§ Input records:
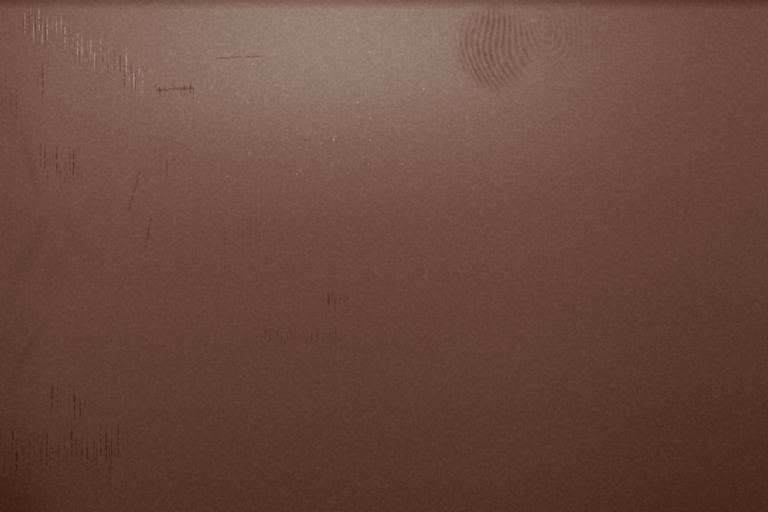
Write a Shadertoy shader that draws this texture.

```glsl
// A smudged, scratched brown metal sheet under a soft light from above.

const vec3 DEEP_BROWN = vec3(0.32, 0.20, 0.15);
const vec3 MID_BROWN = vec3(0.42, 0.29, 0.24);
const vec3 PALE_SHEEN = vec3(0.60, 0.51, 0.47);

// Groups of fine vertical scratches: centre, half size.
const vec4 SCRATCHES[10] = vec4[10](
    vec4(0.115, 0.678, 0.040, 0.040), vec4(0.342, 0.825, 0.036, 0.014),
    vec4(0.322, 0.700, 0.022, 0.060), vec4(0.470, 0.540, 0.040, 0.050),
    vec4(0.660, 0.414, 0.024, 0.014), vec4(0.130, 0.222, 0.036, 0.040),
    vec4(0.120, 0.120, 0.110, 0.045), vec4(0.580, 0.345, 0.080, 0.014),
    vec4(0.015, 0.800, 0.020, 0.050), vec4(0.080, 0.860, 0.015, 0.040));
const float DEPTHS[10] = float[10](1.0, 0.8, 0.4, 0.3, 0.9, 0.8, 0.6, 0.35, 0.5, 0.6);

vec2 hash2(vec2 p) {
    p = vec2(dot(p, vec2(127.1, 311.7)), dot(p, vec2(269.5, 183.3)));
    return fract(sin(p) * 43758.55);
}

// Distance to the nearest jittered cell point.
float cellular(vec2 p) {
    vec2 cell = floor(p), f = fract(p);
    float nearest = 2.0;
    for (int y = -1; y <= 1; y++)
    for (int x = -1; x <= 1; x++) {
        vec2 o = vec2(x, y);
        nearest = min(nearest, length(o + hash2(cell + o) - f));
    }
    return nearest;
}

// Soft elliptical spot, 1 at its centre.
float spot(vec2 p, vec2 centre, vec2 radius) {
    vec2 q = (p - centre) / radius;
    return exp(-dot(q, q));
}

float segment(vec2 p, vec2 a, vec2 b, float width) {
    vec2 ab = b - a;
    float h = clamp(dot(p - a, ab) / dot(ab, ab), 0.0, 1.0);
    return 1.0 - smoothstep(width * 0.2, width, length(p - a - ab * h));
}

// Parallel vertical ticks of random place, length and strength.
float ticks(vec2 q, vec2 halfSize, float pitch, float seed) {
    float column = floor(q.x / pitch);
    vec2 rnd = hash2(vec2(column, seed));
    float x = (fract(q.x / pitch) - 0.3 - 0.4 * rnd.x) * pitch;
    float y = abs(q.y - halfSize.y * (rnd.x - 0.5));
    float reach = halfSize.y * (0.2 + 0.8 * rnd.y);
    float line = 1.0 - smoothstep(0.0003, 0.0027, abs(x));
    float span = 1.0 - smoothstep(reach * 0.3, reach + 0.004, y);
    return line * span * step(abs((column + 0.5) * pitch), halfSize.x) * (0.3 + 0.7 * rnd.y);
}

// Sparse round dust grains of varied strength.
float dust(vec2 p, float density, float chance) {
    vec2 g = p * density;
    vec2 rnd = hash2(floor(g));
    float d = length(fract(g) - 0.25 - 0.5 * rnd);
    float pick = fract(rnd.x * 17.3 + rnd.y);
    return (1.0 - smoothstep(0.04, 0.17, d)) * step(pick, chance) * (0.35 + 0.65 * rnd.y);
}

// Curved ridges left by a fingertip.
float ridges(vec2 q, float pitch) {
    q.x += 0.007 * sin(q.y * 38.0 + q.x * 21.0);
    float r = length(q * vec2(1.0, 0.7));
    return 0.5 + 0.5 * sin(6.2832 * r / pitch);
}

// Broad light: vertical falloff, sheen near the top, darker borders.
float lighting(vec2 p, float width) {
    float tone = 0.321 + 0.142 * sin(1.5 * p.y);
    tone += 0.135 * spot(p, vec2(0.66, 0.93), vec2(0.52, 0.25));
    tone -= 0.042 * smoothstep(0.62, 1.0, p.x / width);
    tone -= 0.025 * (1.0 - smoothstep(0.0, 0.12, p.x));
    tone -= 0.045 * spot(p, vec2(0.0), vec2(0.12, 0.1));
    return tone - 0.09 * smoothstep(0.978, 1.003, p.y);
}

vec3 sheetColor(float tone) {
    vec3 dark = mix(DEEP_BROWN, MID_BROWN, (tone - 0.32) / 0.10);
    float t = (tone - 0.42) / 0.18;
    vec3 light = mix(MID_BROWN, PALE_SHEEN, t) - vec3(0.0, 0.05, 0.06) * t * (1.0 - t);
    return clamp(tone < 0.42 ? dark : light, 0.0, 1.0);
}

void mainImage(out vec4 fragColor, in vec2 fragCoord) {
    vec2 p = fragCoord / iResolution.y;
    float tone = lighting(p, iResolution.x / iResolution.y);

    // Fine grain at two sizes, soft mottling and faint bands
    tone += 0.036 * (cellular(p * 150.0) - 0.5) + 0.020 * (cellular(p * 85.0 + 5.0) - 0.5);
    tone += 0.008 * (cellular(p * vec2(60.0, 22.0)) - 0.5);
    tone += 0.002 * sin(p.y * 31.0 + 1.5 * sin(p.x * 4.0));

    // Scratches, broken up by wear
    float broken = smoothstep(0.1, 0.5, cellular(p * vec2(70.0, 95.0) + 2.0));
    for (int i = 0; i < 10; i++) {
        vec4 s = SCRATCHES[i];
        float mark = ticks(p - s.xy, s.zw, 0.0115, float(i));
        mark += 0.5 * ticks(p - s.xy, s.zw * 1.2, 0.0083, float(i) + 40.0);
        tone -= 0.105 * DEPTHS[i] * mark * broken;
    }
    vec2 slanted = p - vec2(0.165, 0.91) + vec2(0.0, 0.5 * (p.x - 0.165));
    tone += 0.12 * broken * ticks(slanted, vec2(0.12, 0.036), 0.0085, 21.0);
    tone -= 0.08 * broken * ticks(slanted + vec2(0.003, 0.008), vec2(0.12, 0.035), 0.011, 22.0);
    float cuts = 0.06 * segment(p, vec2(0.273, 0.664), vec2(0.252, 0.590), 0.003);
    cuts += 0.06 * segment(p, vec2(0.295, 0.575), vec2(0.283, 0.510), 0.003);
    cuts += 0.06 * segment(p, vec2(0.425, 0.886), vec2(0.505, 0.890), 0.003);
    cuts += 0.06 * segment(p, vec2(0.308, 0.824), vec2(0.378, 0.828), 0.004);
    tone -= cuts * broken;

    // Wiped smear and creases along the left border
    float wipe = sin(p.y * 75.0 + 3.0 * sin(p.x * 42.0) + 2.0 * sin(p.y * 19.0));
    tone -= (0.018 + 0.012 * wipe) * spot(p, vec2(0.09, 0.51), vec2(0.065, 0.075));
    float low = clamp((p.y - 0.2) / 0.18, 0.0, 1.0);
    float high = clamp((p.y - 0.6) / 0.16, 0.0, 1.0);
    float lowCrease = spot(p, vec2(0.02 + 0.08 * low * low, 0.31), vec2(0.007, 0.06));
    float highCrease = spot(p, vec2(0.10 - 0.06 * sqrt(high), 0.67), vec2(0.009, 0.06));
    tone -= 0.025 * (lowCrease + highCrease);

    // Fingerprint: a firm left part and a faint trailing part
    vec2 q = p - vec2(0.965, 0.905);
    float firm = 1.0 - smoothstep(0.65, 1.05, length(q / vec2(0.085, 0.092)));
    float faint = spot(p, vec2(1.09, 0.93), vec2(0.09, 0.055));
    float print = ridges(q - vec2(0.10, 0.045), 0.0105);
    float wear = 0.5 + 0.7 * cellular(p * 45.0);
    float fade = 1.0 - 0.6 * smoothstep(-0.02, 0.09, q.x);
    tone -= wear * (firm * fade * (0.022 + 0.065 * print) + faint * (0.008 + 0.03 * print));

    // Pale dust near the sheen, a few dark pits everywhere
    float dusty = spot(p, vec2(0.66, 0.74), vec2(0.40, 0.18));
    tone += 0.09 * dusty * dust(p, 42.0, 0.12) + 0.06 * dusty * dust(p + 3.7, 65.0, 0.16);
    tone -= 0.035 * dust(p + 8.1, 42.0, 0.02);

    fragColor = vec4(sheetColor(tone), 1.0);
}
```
==
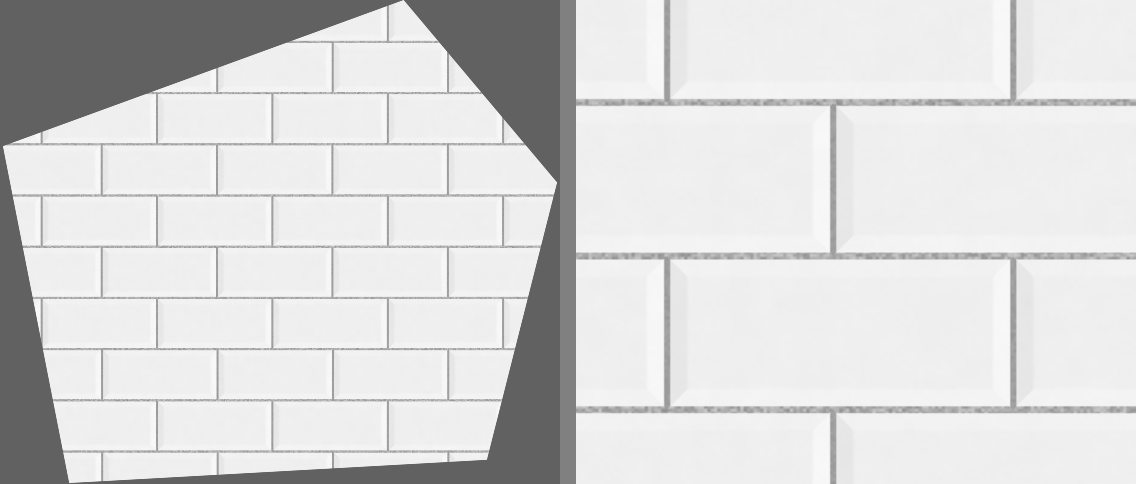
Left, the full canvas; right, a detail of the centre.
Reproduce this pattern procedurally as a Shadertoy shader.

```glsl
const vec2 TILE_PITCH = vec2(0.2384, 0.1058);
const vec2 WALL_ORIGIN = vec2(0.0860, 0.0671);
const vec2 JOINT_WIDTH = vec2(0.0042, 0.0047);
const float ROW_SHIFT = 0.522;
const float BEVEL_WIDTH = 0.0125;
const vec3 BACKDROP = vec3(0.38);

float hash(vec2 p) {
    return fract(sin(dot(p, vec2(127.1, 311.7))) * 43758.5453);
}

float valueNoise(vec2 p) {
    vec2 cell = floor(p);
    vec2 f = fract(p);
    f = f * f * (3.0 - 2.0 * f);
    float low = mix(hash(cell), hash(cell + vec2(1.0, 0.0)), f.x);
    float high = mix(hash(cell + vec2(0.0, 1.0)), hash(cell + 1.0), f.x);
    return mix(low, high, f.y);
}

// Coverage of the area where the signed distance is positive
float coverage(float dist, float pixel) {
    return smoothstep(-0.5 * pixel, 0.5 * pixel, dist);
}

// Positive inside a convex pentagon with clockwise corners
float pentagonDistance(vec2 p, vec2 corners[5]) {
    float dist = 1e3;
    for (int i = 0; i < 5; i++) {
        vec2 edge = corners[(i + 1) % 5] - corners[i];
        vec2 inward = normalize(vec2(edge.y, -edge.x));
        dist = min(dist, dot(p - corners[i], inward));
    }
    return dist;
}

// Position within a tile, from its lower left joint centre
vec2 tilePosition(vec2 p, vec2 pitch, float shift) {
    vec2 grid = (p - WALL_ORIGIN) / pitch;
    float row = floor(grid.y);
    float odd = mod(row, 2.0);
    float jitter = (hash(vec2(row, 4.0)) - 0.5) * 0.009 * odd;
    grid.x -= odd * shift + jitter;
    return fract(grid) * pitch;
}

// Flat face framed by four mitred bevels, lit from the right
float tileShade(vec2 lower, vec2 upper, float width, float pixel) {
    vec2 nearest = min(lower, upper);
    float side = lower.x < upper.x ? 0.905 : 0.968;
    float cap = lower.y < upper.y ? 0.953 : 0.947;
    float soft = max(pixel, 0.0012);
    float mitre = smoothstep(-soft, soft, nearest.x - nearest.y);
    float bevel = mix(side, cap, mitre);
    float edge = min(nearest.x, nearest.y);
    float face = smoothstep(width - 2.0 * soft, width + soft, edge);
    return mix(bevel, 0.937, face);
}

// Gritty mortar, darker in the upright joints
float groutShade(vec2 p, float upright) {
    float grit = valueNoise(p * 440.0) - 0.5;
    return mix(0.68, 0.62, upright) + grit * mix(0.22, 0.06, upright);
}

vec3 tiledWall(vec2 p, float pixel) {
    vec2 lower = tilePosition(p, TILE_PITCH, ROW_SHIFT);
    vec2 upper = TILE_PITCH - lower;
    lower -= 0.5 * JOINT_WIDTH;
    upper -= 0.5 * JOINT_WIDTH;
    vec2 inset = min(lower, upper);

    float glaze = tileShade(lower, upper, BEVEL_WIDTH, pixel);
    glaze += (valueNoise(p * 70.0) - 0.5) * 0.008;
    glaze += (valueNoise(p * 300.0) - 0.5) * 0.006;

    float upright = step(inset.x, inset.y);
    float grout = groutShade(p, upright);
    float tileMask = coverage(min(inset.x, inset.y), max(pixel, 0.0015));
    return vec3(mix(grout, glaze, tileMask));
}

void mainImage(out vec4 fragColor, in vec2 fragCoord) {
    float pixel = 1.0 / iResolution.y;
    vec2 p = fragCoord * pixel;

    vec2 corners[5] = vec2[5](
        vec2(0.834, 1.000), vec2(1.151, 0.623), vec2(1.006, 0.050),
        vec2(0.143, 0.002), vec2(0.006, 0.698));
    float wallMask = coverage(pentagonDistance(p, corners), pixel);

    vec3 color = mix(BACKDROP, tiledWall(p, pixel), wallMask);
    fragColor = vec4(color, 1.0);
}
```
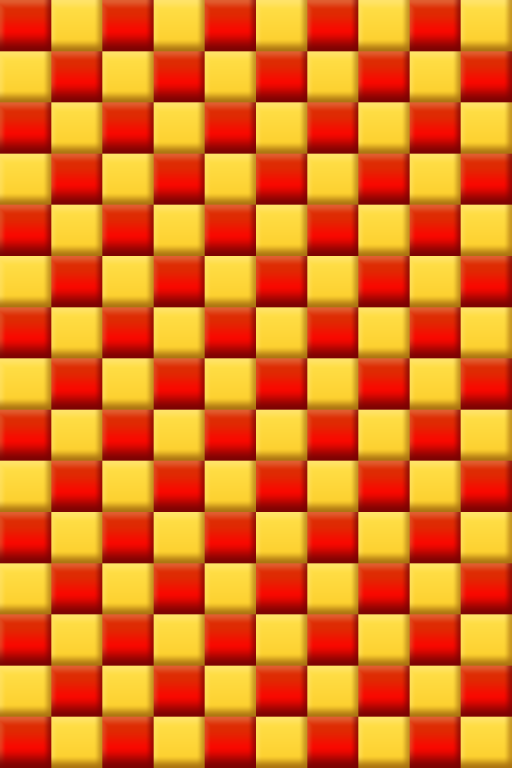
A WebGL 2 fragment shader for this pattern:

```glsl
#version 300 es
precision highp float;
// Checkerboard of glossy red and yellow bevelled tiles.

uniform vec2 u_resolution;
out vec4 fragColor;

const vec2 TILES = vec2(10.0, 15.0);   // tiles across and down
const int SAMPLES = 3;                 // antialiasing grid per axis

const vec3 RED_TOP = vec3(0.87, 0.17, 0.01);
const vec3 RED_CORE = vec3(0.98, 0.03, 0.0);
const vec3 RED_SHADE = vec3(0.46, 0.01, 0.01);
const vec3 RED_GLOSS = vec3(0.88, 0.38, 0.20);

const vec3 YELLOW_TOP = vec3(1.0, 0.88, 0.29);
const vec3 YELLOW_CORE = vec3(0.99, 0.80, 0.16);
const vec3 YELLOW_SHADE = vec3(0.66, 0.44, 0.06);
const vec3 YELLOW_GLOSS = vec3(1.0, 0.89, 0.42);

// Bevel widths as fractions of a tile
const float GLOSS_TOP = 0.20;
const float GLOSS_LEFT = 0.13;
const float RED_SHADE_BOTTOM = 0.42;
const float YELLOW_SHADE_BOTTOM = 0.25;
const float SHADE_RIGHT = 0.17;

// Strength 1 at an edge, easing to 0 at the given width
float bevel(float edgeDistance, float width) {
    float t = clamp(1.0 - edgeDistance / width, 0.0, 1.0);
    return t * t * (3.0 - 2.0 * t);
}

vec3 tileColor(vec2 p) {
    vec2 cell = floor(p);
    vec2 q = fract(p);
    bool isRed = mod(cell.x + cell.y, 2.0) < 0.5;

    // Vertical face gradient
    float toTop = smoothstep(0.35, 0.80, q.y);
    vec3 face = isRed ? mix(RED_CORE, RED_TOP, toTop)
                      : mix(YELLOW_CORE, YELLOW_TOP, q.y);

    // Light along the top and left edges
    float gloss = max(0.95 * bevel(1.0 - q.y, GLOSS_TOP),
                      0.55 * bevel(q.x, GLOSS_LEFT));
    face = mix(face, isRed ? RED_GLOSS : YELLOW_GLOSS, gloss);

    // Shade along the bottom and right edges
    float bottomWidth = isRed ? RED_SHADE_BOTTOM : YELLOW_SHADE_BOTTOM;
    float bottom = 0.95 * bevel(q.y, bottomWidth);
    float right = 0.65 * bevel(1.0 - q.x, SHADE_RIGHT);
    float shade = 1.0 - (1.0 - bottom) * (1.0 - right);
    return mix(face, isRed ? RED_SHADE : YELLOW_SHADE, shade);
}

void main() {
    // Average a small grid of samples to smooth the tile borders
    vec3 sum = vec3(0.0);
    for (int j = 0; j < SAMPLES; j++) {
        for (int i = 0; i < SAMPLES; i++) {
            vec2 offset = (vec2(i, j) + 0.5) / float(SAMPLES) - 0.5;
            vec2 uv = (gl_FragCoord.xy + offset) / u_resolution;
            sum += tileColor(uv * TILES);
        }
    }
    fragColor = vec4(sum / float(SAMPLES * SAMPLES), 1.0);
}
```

§ What is expected: Considering only lines that hold the word "column", work out how many appear in the listing above and give that number only.

§ Written answer: 3